--- START ---

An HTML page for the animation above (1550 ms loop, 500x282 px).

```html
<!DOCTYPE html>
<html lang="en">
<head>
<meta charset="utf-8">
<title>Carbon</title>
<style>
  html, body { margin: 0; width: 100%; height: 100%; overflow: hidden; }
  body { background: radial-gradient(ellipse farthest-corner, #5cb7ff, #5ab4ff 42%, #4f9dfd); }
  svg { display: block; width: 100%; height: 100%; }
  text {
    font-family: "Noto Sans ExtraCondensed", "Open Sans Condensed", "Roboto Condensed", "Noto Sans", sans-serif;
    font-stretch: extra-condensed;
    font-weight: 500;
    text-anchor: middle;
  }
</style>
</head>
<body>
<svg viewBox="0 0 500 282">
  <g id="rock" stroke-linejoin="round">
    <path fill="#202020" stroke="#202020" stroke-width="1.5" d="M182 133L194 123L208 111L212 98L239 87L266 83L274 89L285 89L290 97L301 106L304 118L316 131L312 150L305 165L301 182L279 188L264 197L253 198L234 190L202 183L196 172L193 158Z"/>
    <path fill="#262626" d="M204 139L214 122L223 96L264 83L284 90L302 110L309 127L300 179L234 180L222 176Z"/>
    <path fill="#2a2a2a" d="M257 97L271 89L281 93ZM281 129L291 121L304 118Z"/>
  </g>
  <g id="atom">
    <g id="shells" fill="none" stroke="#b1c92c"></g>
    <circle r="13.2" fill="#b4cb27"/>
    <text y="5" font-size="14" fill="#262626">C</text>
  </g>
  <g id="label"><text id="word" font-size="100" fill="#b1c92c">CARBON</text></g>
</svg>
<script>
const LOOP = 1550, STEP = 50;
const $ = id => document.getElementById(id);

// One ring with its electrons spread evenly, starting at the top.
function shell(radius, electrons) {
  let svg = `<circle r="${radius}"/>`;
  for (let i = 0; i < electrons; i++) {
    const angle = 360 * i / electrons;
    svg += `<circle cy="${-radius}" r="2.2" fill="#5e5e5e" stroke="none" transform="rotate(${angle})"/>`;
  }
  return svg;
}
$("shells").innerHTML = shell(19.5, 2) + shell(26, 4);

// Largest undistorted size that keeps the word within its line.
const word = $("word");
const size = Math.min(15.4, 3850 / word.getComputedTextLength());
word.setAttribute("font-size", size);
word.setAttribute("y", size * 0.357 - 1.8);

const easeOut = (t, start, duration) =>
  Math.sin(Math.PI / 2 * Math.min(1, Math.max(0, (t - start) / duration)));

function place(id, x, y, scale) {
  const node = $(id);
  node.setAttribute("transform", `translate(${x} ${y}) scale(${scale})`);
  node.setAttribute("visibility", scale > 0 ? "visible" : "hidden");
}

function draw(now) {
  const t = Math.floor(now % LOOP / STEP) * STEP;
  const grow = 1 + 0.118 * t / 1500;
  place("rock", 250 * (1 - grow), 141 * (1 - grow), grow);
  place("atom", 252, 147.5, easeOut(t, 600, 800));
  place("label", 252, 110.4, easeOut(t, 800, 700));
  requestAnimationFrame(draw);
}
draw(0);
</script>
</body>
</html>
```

--- END ---

Retrieve all lines from the data that contain the string "node".

  const node = $(id);
  node.setAttribute("transform", `translate(${x} ${y}) scale(${scale})`);
  node.setAttribute("visibility", scale > 0 ? "visible" : "hidden");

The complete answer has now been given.